Phyllis Fancy is very similar to Salvia Waverly, another S. leucantha hybrid. It was named for Phyllis Norris and was a chance discovery at the University of California, Santa Cruz Arboretum. Although the exact parentage is unknown, it is thought to be a hybrid of Mexican Sage (S. leucantha) and possibly Chiapas Sage (S. chiapensis).
Phyllis Fancy is very similar to Salvia Waverly, but there are some differences in growth and requirements. Phyllis Fancy is considered to be a more hardy plant overall, but this is in relation to northern hemisphere climatic conditions. This means it tolerates cooler conditions well, but will still die down over winter and return the following year. In areas with frost, the plant may die down, but should return in warmer weather. As a hybrid of Mexican sage, it also tolerates temperate conditions well. Phyllis Fancy requires full sun or partial shade, moderate water and well drained soils.
Due to its height, Phyllis Fancy may need some wind protection or staking to add support. It is a plant for the back of the garden and needs quite a big space to grow to its full capacity as a wide, rounded shrub. The Australian flowering period begins in mid-summer and continues until it is too cold, starting to bloom again as the weather warms up again. It can be cut back to its base after flowering is complete, but since the flowering period is long you may choose to do this at a more convenient time.
The salvia family has over 900 members with an extensive history as culinary, medicinal and ornamental plants. Ornamental salvias have become collectors’ items, as gardeners try to find a place in their garden for each and every one. There are salvias that will suit every type of soil and climate. More information on the Salvia genus and Common Sage (Salvia officinalis) may be found on our Common Sage page.

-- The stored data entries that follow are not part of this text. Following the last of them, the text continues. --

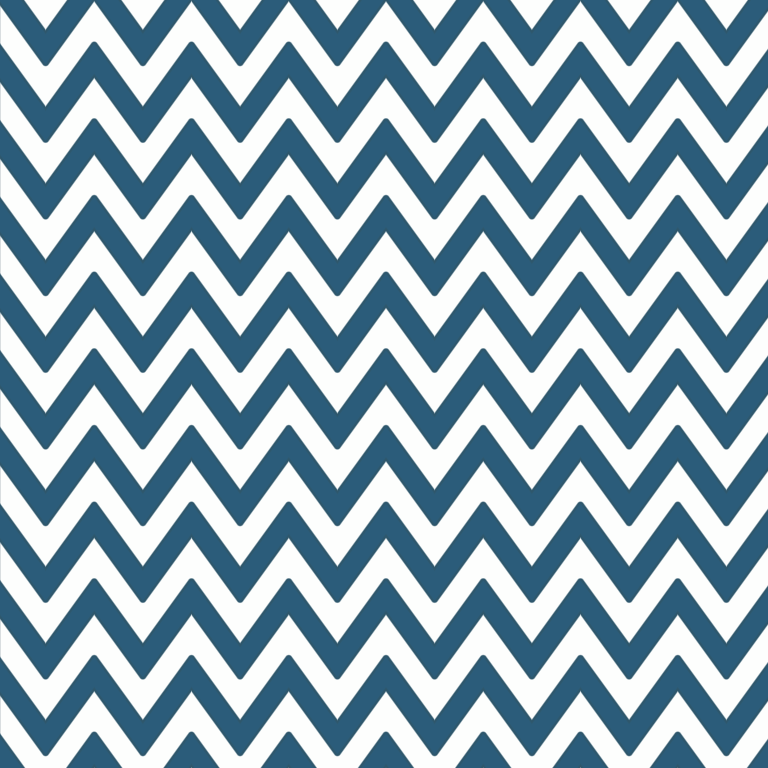
Reproduce this pattern procedurally as a WebGL 1 fragment shader.

```glsl
precision highp float;
// Rows of blue chevron zigzags on white, with outer corners slightly rounded.

uniform vec2 u_resolution;

const vec2  PERIOD      = vec2(0.12663, 0.09983); // one zigzag across, one row down
const vec2  PEAK        = vec2(0.5026, 0.5243);   // a peak of one band's centreline
const float SLOPE       = 1.38;                   // rise over run of the arms
const float THICKNESS   = 0.0506;                 // band height measured vertically
const float CORNER      = 0.0045;                 // radius of the outer corners
const float SOFTNESS    = 0.0012;                 // half width of the soft edge
const float RIM_WIDTH   = 0.0032;                 // duller ink along the band edges
const float MARGIN      = 0.0014;                 // faint hairline at the left side
const vec3  PAPER       = vec3(0.994, 0.998, 0.994);
const vec3  INK         = vec3(0.170, 0.362, 0.478);
const vec3  RIM_INK     = vec3(0.180, 0.342, 0.425);
const vec3  MARGIN_TINT = vec3(0.85, 0.87, 0.88);

// Signed distance to an upward wedge with a rounded tip.
// across: distance from the tip's axis; above: height over the straight edge.
float roundedWedge(float across, float above) {
  float stretch = sqrt(1.0 + SLOPE * SLOPE);
  vec2 p = vec2(across, above - SLOPE * across + CORNER * stretch);
  float flank = dot(p, vec2(SLOPE, 1.0) / stretch);
  bool nearTip = p.y > 0.0 && p.x < SLOPE * p.y;
  return (nearTip ? length(p) : flank) - CORNER;
}

// Signed distance to the nearest chevron band, negative inside.
float chevron(vec2 uv) {
  // Fold each zigzag about its peak, then shear the rows level.
  float fromPeak = abs(mod(uv.x - PEAK.x + 0.5 * PERIOD.x, PERIOD.x) - 0.5 * PERIOD.x);
  float fromValley = 0.5 * PERIOD.x - fromPeak;
  float level = uv.y - PEAK.y + SLOPE * fromPeak;
  float offset = mod(level + 0.5 * PERIOD.y, PERIOD.y) - 0.5 * PERIOD.y;

  float upper = roundedWedge(fromPeak, offset - 0.5 * THICKNESS);
  float lower = roundedWedge(fromValley, -offset - 0.5 * THICKNESS);
  return max(upper, lower);
}

void main() {
  vec2 uv = gl_FragCoord.xy / u_resolution;
  float pixel = 1.0 / min(u_resolution.x, u_resolution.y);
  float edge = max(SOFTNESS, 0.6 * pixel);

  float d = chevron(uv);
  float coverage = 1.0 - smoothstep(-edge, edge, d);
  float rim = smoothstep(-RIM_WIDTH - edge, -RIM_WIDTH + edge, d);

  // Paper with its margin hairline, then the ink over it.
  float hairline = 1.0 - smoothstep(MARGIN - 0.5 * pixel, MARGIN + 0.5 * pixel, uv.x);
  vec3 paper = mix(PAPER, MARGIN_TINT, hairline);
  vec3 ink = mix(INK, RIM_INK, rim);
  gl_FragColor = vec4(mix(paper, ink, coverage), 1.0);
}
```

All information provided on this website is for informational purposes only. Please seek professional advice before commencing any treatment.